The fibrous mesocarp (husk) yields fibre coir for doormats, matting, cordage, while the residual coir-dust is used as a peat substitute in horticulture. The coconut liquid from unripe fruit, which contains plant growth substances, is used in plant physiology experiments; it has also been used in the Pacific theatre during World War II as a substitute for a glucose drip in surgery. In addition to the commercial importance of coconut oil for margarine it is also used in the soap and cosmetic industries and in the manufacture of detergents and resins, it is also used for cooking and as an illuminant, and the coconut stearin used for candles. The copra residue after extraction of oil is used in cattle and poultry foods; the stony endocarp (shell) may be used for fuel, also used for containers and craft work, buttons, combs, bangles, musical instruments, etc. The finely ground shells are used in the plastics industry as fillers, also in the manufacture of gas absorbent charcoal for use in gas masks, etc.; the distilled shells yield wood tar and, although not currently economic, furfural (C5H4O2), which may be used as a solvent for cellulose nitrate and in the manufacture of dyes and plastics.

The apical buds from old trees are used for tinned palm hearts. The trunk is tapped for the sugary sap known as toddy which, when fresh, may be used as a bread yeast. Evaporated, toddy yields jaggery (palm sugar). Toddy may be fermented to produce coconut vinegar. The distillation of fermented toddy yields a strong alcoholic liquor (arrack) containing 30-40% alcohol. The leaves are used for basketry, thatch, etc., and the midribs for brooms, baskets, fish-traps, fences, etc. The trunk is used for building; the closely grained outer wood (porcupine wood) is used for furniture, carving and veneers. The roots are used for tooth sticks. Almost all parts are used in local medicines and various ceremonial customs. Dwarf cultivars serve as the mother palm in creating productive hybrids, they may also be grown as ornamentals (Howes, 1948; Hedrick, 1972; Menninger, 1977; Johnson, 1983; Rosengarten, 1984; Purseglove, 1987; Mabberley, 1987).
 

Marketing

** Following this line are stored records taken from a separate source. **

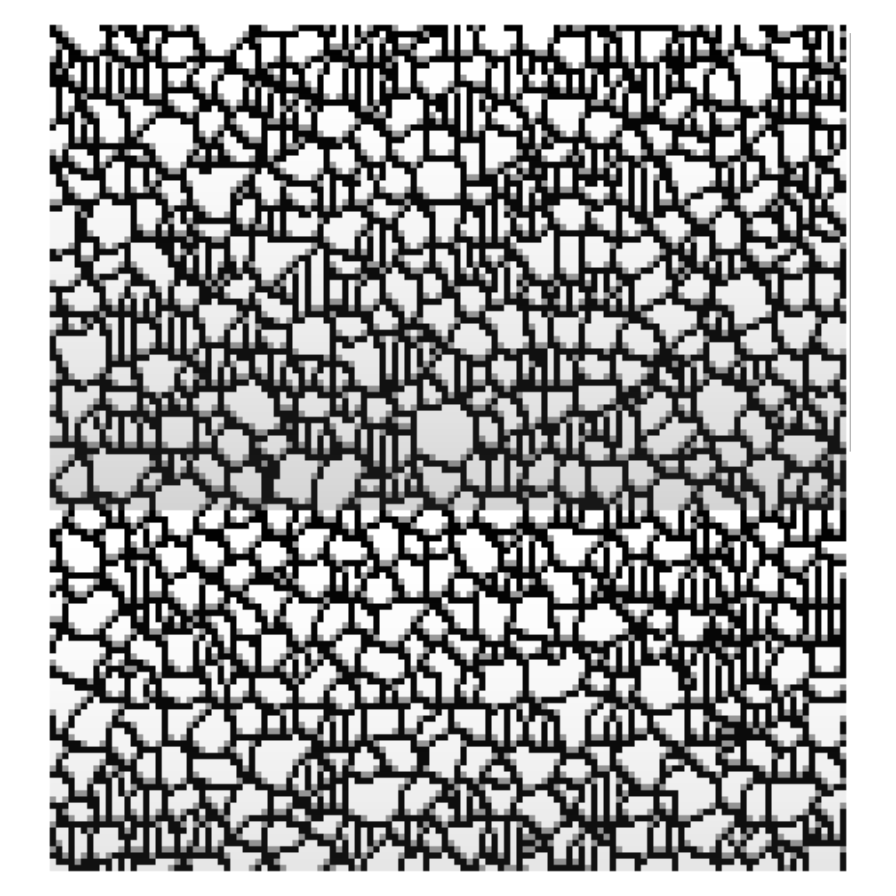
Reproduce this pattern procedurally as a Shadertoy shader.

```glsl
// Blocky maze of pale pebbles and upright bars between thin black walls, on a white sheet.

const float GRID = 144.0;                      // blocks across the canvas
const vec2  PANEL_MIN = vec2(8.0, 4.0);        // panel corners, in blocks
const vec2  PANEL_MAX = vec2(136.0, 140.0);
const vec2  SPACING = vec2(5.2, 5.8);          // mean pebble size, in blocks
const float JITTER = 0.85;                     // scatter of pebble centres
const float BULGE = 2.6;                       // extra reach of the largest pebbles
const float TAPER = 0.45;                      // 0 = round, 1 = pointing down
const float BAR_SHARE = 0.30;                  // share of pebbles filled with bars
const float SOFTNESS = 0.28;                   // edge blur, in blocks
const float SEAM = 62.0;                       // row where the shading restarts
const float FADE_ROWS = 78.0;                  // rows from lightest to darkest
const float PAPER_FADE = 0.17;
const float INK_LIFT = 0.09;
const float CORNER_GREY = 0.60;
const float SHEET = 1.0;
const vec3  RULE_LINE = vec3(0.949, 0.496, 0.963);  // x, lower and upper end
const float RULE_WIDTH = 0.0016;
const float RULE_GREY = 0.72;

const vec2 RIGHT = vec2(1.0, 0.0);
const vec2 DOWN = vec2(0.0, -1.0);

vec3 hash3(vec2 p) {
    vec3 q = fract(p.xyx * vec3(0.1031, 0.1030, 0.0973));
    q += dot(q, q.yxz + 33.33);
    return fract((q.xxy + q.yzz) * q.zyx);
}

// Rounded triangle metric: wide at the top, narrow at the foot
float pebbleDistance(vec2 d) {
    float triangle = max(d.y, 0.87 * abs(d.x) - 0.5 * d.y);
    return mix(length(d), triangle * 1.3, TAPER);
}

// Index of the pebble that owns a block
vec2 pebbleAt(vec2 block) {
    vec2 home = floor(block / SPACING);
    vec2 owner = home;
    float nearest = 1e6;
    for (int j = -1; j <= 1; j++)
    for (int i = -1; i <= 1; i++) {
        vec2 site = home + vec2(i, j);
        vec3 h = hash3(site + 57.0);
        vec2 centre = (site + 0.5 + JITTER * (h.xy - 0.5)) * SPACING;
        float dist = pebbleDistance(block - centre) - BULGE * pow(h.z, 5.0);
        if (dist < nearest) { nearest = dist; owner = site; }
    }
    return owner;
}

bool isWall(vec2 block) {
    vec2 owner = pebbleAt(block);
    if (owner != pebbleAt(block + RIGHT)) return true;
    if (owner != pebbleAt(block + DOWN)) return true;
    // Upright bars on every other column, kept clear of the side walls
    bool barred = hash3(owner + 211.0).x < BAR_SHARE;
    if (!barred || mod(block.x, 2.0) < 0.5) return false;
    return owner == pebbleAt(block - RIGHT) && owner == pebbleAt(block + 2.0 * RIGHT);
}

// Brightness of one block
float blockShade(vec2 block) {
    if (any(lessThan(block, PANEL_MIN)) || any(greaterThanEqual(block, PANEL_MAX)))
        return SHEET;
    float top = block.y < SEAM ? SEAM : PANEL_MAX.y;
    float fade = (top - block.y) / FADE_ROWS;
    float ink = INK_LIFT * fade;
    float paper = 1.0 - PAPER_FADE * pow(fade, 1.8);
    if (isWall(block)) return ink;
    // Grey shadow in the lower corners of each pebble
    if (isWall(block + DOWN) && (isWall(block - RIGHT) || isWall(block + RIGHT)))
        return mix(ink, paper, CORNER_GREY);
    return paper;
}

void mainImage(out vec4 fragColor, in vec2 fragCoord) {
    float side = min(iResolution.x, iResolution.y);
    vec2 uv = (fragCoord - 0.5 * (iResolution.xy - side)) / side;

    // Blend the four nearest blocks across a narrow edge
    vec2 p = uv * GRID - 0.5;
    vec2 base = floor(p);
    float blur = max(SOFTNESS, GRID / side);
    vec2 blend = clamp((fract(p) - 0.5) / blur + 0.5, 0.0, 1.0);
    float lower = mix(blockShade(base), blockShade(base + RIGHT), blend.x);
    float upper = mix(blockShade(base - DOWN), blockShade(base + RIGHT - DOWN), blend.x);
    float shade = mix(lower, upper, blend.y);

    // Thin upright rule beside the panel
    vec2 extent = vec2(RULE_WIDTH, RULE_LINE.z - RULE_LINE.y) * 0.5;
    vec2 middle = vec2(RULE_LINE.x, 0.5 * (RULE_LINE.y + RULE_LINE.z));
    vec2 cover = clamp((extent - abs(uv - middle)) * side + 0.5, 0.0, 1.0);
    shade = mix(shade, RULE_GREY, cover.x * cover.y);

    fragColor = vec4(vec3(shade), 1.0);
}
```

Coconut has been the major source of vegetable oil in the twentieth century, now surpassed by the soya bean and oil palm. World production of coconuts is currently 43.4 million tonnes (and of copra 4.6 million tonnes), of which Indonesia is the largest producer with 14.2 million tonnes, followed by the Philippines with 9.3 million tonnes; the Philippines is also the largest producer of copra with 1.8 million tonnes followed by Indonesia with 1.1 million tonnes. Mozambique is the largest producer in Africa with 0.4 and 0.07 million tonnes of coconuts and copra respectively with Mexico the largest producer in America with 1.0 and 0.2 million tonnes of coconuts and copra respectively (Purseglove, 1987; FAO, 1994).
 

Discussion

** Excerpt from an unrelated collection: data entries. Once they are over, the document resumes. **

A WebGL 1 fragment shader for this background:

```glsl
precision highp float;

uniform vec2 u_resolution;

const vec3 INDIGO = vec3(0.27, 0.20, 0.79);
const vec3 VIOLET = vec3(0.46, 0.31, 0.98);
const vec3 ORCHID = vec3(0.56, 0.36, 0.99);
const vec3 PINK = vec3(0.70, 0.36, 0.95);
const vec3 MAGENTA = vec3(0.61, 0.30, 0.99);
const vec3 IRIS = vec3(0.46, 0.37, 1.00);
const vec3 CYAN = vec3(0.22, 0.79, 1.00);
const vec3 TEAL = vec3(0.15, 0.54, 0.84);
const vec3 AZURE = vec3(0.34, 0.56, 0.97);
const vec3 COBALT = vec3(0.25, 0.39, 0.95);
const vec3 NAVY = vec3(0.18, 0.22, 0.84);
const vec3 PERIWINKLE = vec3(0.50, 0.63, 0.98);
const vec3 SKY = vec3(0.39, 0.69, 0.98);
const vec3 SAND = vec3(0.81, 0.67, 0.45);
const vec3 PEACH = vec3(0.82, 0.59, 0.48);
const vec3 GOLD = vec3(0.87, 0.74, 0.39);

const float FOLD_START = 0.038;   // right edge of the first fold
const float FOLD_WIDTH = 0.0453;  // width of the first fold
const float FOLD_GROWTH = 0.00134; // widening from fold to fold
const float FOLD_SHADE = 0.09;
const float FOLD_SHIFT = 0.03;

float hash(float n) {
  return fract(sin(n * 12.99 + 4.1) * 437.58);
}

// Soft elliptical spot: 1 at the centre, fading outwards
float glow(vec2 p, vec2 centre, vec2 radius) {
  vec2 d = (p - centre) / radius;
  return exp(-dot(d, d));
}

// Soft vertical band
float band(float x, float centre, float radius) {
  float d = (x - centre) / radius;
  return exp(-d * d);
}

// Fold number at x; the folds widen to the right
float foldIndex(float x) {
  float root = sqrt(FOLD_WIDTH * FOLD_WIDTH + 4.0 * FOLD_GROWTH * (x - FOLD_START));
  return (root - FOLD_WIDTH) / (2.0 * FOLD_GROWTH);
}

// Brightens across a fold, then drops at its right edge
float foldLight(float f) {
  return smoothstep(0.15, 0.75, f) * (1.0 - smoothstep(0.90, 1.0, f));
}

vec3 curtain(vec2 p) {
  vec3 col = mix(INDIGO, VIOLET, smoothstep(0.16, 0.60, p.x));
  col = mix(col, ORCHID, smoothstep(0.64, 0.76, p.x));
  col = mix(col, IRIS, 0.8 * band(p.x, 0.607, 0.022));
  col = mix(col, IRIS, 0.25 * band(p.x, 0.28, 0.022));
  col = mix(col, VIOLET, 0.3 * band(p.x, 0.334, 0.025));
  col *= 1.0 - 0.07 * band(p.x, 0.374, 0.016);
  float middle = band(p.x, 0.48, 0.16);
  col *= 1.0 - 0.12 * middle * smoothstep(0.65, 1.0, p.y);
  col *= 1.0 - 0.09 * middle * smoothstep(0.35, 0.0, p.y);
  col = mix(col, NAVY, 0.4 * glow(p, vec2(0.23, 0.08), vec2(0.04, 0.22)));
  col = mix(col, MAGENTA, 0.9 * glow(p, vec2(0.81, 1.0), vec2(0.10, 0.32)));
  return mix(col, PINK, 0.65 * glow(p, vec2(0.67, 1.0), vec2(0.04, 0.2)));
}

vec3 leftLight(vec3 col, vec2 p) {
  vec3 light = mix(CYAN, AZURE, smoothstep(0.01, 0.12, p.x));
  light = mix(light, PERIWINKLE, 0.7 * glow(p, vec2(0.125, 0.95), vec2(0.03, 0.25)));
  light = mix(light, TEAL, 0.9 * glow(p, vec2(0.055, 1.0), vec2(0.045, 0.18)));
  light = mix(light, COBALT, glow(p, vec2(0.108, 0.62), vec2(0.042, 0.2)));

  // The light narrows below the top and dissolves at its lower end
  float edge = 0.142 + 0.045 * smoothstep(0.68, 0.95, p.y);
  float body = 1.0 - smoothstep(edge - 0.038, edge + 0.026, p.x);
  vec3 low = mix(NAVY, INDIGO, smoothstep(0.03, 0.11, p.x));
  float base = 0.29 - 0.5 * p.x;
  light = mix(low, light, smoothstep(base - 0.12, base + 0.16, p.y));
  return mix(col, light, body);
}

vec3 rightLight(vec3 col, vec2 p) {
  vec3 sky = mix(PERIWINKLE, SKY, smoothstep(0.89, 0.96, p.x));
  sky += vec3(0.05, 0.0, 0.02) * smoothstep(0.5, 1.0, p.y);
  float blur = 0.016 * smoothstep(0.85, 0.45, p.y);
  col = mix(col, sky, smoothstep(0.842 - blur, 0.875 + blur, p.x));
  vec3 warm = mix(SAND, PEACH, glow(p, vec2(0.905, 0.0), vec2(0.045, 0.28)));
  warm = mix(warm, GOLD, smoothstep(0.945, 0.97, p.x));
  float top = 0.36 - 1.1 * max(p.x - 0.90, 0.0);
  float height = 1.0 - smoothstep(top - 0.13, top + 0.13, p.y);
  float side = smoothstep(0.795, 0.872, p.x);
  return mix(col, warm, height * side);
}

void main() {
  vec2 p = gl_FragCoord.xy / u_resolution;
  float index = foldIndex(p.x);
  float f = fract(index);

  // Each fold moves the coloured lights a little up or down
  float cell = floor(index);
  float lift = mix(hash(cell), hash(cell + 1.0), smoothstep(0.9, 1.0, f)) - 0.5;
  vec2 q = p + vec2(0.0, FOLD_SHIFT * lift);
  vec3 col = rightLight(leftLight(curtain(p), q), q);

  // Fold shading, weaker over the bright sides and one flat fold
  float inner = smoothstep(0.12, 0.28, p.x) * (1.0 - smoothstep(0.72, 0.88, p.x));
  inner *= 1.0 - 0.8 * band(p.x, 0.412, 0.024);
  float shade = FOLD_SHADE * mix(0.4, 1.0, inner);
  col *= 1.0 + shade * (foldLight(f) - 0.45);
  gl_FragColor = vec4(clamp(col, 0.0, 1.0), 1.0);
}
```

Due to its multiplicity of uses the coconut is known as the "tree of life", the tree of heaven's and mankind's greatest provider in the tropics. New World production from tall palms has been seriously threatened by palm lethal yellowing, a disease of an unknown etiology but probably caused by a mycoplasma-like organism (MLO) (Holliday, 1989). Should the disease spread to the Old World there would have to be a massive replanting with immune, high yielding cultivars for plantations to remain productive. Unfortunately 95% of the coconut producers are small holders and may be unable to bear the cost of replanting.